▶ [Task goal]
Go over the listing below line by line, and return each one holding the string "rect".

▶ [Records to use]
————
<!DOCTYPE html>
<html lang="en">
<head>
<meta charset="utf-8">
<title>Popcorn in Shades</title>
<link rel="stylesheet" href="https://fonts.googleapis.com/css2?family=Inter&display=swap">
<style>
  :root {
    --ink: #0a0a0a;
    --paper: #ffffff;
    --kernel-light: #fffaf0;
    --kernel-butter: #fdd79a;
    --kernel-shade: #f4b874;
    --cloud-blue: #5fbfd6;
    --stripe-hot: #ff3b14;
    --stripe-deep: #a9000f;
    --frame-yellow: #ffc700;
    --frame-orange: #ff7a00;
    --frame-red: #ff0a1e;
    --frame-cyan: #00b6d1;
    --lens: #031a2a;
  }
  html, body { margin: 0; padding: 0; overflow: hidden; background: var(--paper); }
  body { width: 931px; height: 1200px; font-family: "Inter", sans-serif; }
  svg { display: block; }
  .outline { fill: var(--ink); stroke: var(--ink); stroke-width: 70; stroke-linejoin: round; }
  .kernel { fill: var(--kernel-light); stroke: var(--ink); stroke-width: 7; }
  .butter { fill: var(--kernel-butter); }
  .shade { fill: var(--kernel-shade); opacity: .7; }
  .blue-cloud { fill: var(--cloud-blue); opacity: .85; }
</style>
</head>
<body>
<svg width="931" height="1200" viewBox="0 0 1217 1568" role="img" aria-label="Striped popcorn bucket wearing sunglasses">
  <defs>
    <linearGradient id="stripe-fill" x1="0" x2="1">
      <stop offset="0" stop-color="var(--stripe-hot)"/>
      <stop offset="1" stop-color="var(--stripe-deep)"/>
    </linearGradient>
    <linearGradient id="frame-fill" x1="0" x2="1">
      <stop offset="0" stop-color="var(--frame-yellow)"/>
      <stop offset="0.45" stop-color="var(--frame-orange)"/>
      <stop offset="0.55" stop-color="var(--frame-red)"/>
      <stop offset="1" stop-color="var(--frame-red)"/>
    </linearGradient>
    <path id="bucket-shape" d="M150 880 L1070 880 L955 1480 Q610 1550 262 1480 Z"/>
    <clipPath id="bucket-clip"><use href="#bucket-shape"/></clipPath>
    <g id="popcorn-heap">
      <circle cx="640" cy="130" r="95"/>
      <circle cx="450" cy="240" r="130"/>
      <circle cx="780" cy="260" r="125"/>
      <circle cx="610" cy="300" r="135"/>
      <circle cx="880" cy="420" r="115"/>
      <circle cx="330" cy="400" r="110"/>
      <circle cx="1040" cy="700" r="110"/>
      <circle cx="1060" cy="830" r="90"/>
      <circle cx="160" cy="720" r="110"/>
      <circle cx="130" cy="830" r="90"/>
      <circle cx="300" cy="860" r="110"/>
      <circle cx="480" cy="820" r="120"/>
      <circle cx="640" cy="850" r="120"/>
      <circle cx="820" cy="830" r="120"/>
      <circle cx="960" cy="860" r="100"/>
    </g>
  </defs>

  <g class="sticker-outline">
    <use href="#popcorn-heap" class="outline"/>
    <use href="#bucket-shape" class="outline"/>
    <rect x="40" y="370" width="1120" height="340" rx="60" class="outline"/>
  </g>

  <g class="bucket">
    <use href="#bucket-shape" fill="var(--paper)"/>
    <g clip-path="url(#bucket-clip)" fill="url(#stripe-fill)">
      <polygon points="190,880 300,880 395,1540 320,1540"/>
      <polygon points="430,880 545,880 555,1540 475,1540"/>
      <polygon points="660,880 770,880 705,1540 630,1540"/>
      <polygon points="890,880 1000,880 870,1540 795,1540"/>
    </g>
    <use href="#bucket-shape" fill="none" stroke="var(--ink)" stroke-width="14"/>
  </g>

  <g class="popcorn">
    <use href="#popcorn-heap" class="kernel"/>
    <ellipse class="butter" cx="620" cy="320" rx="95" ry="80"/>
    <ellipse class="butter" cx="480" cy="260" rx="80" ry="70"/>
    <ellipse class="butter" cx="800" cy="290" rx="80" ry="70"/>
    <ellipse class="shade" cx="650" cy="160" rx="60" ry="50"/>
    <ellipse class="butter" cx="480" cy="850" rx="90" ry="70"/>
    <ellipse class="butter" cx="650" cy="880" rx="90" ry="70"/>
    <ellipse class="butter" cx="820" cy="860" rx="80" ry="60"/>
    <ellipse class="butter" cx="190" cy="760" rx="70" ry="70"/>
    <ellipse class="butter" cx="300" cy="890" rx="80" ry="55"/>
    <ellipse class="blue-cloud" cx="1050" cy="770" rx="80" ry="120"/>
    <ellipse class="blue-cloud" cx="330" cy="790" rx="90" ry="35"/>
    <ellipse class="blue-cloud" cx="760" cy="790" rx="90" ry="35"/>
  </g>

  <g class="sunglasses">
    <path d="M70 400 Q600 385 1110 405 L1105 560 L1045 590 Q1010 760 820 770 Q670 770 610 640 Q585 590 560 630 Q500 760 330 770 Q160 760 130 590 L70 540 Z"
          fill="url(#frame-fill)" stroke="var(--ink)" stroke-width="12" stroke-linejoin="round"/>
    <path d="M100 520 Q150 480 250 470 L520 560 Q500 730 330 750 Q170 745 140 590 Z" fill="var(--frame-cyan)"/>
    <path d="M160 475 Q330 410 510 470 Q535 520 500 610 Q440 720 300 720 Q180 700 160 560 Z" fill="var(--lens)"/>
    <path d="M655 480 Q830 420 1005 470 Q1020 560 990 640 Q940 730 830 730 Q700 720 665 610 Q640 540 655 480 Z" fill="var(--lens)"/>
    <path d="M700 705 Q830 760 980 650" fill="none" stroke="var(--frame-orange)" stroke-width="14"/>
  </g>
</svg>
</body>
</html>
————
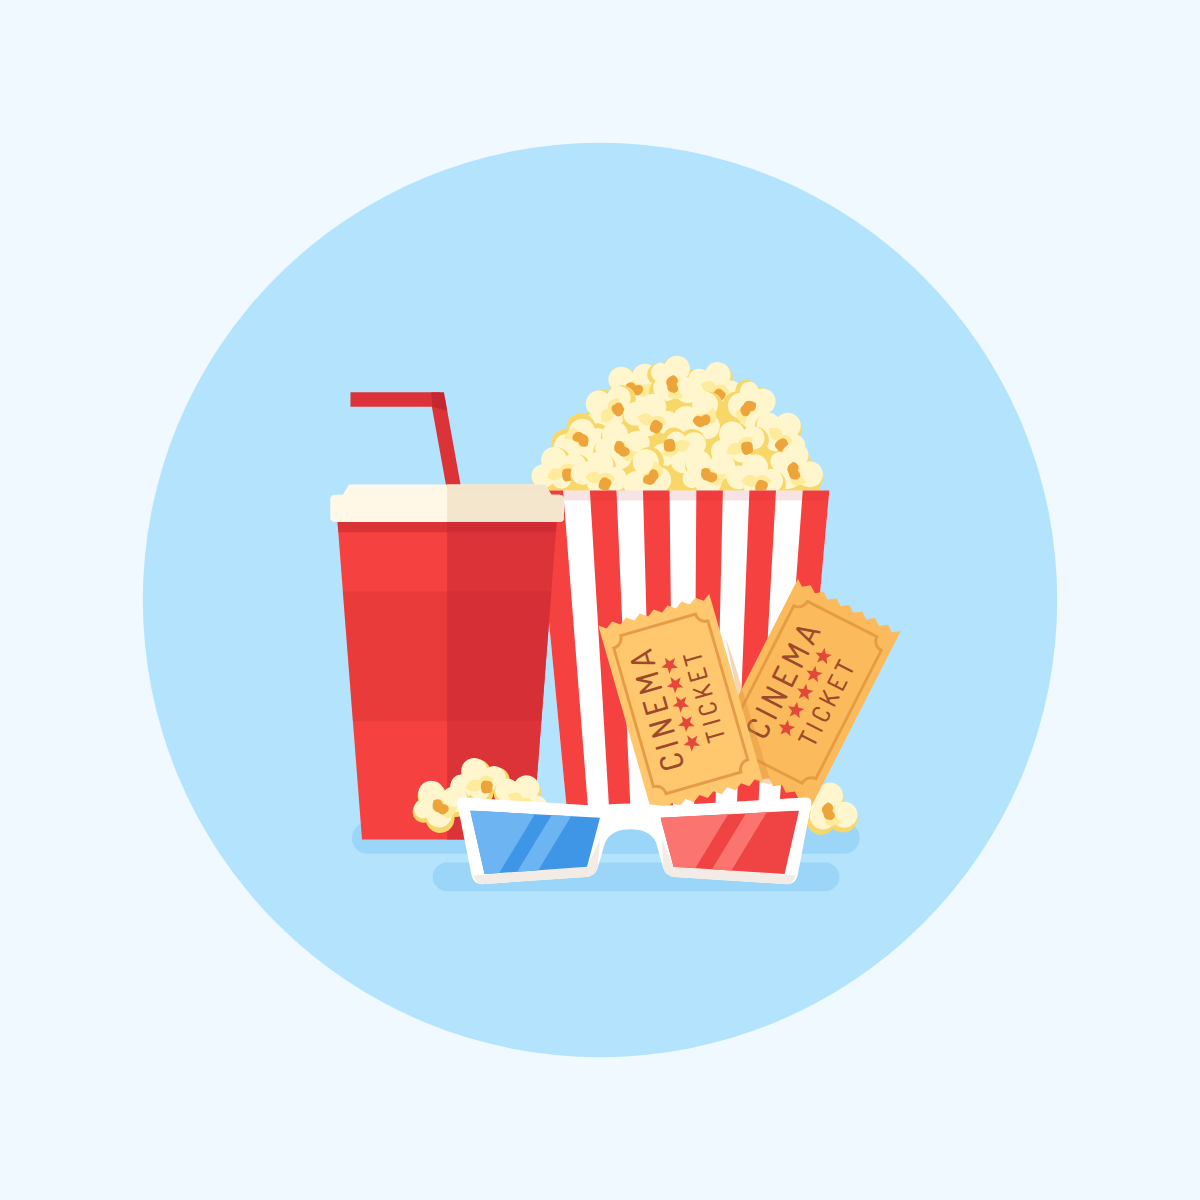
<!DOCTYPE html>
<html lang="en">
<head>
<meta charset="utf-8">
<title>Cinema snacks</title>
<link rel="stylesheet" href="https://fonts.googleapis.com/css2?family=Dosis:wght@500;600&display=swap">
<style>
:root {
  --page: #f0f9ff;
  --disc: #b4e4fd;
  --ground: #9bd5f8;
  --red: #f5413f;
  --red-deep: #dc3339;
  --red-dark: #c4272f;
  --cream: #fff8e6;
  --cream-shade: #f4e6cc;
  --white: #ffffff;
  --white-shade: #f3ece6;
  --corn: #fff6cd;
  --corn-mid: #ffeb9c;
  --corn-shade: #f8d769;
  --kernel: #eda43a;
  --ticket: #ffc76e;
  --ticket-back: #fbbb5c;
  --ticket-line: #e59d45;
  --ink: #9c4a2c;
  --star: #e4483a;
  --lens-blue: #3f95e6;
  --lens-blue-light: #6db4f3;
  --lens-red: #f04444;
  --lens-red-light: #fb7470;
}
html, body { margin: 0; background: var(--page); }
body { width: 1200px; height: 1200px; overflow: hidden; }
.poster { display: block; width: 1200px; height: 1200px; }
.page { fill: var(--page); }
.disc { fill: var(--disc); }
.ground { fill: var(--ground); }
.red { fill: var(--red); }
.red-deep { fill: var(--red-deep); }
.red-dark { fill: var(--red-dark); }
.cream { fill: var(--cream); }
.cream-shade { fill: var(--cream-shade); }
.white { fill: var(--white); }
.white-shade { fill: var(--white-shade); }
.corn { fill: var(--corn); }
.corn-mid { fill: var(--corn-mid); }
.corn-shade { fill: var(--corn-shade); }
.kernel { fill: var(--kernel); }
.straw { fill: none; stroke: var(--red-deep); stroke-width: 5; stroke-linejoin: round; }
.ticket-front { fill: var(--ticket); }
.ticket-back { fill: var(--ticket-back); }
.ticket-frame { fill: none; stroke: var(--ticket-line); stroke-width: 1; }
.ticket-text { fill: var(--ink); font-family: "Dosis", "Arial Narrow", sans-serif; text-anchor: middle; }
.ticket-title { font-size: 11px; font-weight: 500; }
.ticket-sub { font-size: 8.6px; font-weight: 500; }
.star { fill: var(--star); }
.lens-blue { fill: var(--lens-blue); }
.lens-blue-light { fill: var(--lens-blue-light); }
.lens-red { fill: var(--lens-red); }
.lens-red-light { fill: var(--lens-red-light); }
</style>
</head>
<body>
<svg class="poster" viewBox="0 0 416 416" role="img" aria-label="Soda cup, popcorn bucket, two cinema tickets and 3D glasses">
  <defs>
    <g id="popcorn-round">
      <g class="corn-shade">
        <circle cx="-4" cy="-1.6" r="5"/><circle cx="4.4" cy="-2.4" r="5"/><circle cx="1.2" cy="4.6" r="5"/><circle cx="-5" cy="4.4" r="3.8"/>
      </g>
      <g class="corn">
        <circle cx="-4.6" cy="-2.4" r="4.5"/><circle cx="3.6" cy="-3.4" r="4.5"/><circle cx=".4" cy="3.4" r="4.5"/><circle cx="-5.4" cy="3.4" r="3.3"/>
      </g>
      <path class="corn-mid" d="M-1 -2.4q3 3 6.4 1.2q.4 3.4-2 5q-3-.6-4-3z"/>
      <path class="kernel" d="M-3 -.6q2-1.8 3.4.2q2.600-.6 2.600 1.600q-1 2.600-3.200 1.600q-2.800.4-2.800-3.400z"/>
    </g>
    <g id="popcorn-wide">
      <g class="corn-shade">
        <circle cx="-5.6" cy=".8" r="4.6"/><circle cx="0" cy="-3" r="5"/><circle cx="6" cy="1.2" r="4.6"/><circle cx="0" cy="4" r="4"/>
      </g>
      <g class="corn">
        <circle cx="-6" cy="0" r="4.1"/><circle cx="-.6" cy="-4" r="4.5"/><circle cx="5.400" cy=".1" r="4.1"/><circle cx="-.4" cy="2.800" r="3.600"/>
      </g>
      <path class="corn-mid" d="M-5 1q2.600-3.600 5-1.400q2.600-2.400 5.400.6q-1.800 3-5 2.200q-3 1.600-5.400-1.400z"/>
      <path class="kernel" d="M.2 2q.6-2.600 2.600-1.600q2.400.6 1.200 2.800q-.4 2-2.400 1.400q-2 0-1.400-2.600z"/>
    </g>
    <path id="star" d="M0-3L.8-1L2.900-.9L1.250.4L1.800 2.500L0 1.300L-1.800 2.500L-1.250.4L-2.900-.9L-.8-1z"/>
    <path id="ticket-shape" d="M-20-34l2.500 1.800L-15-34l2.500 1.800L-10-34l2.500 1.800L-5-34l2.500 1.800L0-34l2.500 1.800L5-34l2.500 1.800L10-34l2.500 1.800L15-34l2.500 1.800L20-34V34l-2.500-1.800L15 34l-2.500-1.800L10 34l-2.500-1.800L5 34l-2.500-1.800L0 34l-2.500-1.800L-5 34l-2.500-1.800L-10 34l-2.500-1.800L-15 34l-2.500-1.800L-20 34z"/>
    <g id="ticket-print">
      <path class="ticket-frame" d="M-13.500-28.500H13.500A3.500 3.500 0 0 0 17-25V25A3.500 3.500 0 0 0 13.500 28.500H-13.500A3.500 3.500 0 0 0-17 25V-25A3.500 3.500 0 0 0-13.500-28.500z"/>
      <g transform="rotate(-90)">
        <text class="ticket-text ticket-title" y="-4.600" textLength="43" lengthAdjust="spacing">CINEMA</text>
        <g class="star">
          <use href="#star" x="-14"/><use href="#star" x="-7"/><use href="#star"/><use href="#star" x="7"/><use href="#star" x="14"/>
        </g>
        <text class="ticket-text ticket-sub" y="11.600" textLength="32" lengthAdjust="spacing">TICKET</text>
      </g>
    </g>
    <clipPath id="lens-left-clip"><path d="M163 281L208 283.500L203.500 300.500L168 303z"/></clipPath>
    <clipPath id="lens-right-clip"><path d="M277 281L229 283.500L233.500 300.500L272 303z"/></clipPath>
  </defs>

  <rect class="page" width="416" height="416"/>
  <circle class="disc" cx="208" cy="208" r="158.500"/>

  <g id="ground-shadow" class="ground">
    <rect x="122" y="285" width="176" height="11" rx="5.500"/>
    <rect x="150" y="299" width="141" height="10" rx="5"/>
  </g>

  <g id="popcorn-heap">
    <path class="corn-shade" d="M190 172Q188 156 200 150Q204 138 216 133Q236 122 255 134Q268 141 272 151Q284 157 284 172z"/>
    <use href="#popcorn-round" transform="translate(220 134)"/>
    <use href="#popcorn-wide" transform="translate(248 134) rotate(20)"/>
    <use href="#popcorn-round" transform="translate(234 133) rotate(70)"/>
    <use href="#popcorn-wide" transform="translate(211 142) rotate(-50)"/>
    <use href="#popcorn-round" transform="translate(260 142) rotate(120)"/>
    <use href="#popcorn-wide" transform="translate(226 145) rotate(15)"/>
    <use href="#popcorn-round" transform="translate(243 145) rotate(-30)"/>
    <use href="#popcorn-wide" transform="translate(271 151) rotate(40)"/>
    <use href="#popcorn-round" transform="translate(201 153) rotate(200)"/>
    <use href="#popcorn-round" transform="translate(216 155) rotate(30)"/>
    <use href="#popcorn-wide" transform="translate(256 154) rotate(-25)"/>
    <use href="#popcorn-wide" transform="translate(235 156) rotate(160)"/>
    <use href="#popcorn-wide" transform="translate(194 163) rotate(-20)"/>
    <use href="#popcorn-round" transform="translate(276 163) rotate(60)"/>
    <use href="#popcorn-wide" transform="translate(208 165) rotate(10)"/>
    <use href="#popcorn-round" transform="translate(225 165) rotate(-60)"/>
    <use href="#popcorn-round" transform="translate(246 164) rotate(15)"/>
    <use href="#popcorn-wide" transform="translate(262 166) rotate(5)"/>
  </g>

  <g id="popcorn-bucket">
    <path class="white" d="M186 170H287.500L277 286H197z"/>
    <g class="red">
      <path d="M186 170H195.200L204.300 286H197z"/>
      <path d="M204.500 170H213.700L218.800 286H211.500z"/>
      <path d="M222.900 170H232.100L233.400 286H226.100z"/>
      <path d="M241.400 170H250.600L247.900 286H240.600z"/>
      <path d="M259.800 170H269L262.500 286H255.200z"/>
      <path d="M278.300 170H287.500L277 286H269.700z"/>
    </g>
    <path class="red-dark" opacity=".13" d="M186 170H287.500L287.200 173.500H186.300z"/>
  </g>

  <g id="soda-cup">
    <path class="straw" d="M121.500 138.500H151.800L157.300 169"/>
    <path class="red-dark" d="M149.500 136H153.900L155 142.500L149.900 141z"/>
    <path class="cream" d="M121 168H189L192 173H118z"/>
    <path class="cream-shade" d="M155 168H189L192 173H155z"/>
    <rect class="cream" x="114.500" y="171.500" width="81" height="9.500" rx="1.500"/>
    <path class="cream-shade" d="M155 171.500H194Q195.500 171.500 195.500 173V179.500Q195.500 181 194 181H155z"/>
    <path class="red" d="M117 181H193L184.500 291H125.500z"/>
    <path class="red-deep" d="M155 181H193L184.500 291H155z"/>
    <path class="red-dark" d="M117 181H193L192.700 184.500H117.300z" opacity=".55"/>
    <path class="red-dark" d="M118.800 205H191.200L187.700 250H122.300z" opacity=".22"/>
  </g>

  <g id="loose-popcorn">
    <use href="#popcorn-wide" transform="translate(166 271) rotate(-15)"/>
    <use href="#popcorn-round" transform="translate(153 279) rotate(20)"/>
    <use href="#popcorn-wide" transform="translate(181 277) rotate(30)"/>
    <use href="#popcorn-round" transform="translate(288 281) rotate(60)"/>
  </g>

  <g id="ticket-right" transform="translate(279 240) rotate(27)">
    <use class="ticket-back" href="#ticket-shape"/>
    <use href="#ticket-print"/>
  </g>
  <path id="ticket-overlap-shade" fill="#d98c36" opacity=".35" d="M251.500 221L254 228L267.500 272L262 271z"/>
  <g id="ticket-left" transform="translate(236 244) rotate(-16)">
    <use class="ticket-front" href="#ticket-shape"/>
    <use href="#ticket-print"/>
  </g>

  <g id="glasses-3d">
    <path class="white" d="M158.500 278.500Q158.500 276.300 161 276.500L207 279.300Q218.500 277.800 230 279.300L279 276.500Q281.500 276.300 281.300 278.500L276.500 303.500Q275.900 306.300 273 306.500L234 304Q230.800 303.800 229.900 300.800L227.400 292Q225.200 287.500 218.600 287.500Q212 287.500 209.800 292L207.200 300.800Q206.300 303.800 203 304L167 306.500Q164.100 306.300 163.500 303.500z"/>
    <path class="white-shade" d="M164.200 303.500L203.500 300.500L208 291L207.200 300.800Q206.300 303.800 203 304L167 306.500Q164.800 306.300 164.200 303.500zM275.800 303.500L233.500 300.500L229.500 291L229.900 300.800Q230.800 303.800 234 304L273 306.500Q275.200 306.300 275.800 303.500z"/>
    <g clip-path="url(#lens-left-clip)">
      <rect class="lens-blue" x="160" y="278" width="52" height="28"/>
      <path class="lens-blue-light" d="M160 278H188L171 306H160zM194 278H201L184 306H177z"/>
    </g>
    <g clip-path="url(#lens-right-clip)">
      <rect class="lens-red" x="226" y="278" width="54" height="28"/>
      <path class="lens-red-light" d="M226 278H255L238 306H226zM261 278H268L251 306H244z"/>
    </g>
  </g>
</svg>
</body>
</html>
————
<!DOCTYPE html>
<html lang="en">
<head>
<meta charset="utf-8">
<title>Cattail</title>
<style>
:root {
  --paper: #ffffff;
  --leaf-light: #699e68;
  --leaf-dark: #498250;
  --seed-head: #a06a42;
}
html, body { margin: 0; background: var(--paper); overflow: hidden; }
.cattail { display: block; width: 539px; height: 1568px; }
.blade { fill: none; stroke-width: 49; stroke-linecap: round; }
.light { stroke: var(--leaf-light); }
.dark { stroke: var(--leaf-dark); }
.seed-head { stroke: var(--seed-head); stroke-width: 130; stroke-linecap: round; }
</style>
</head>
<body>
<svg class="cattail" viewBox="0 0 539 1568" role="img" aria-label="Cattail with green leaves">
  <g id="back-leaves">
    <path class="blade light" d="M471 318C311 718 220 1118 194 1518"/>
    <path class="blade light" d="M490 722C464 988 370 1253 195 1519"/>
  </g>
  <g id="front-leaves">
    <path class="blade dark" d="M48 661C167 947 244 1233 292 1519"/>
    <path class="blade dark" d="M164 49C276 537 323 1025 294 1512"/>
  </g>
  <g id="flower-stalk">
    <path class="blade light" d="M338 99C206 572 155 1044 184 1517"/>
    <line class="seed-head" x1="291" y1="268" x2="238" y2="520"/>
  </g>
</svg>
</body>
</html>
————
▶ [Answer below]
    <rect x="40" y="370" width="1120" height="340" rx="60" class="outline"/>
  <rect class="page" width="416" height="416"/>
    <rect x="122" y="285" width="176" height="11" rx="5.500"/>
    <rect x="150" y="299" width="141" height="10" rx="5"/>
    <rect class="cream" x="114.500" y="171.500" width="81" height="9.500" rx="1.500"/>
      <rect class="lens-blue" x="160" y="278" width="52" height="28"/>
      <rect class="lens-red" x="226" y="278" width="54" height="28"/>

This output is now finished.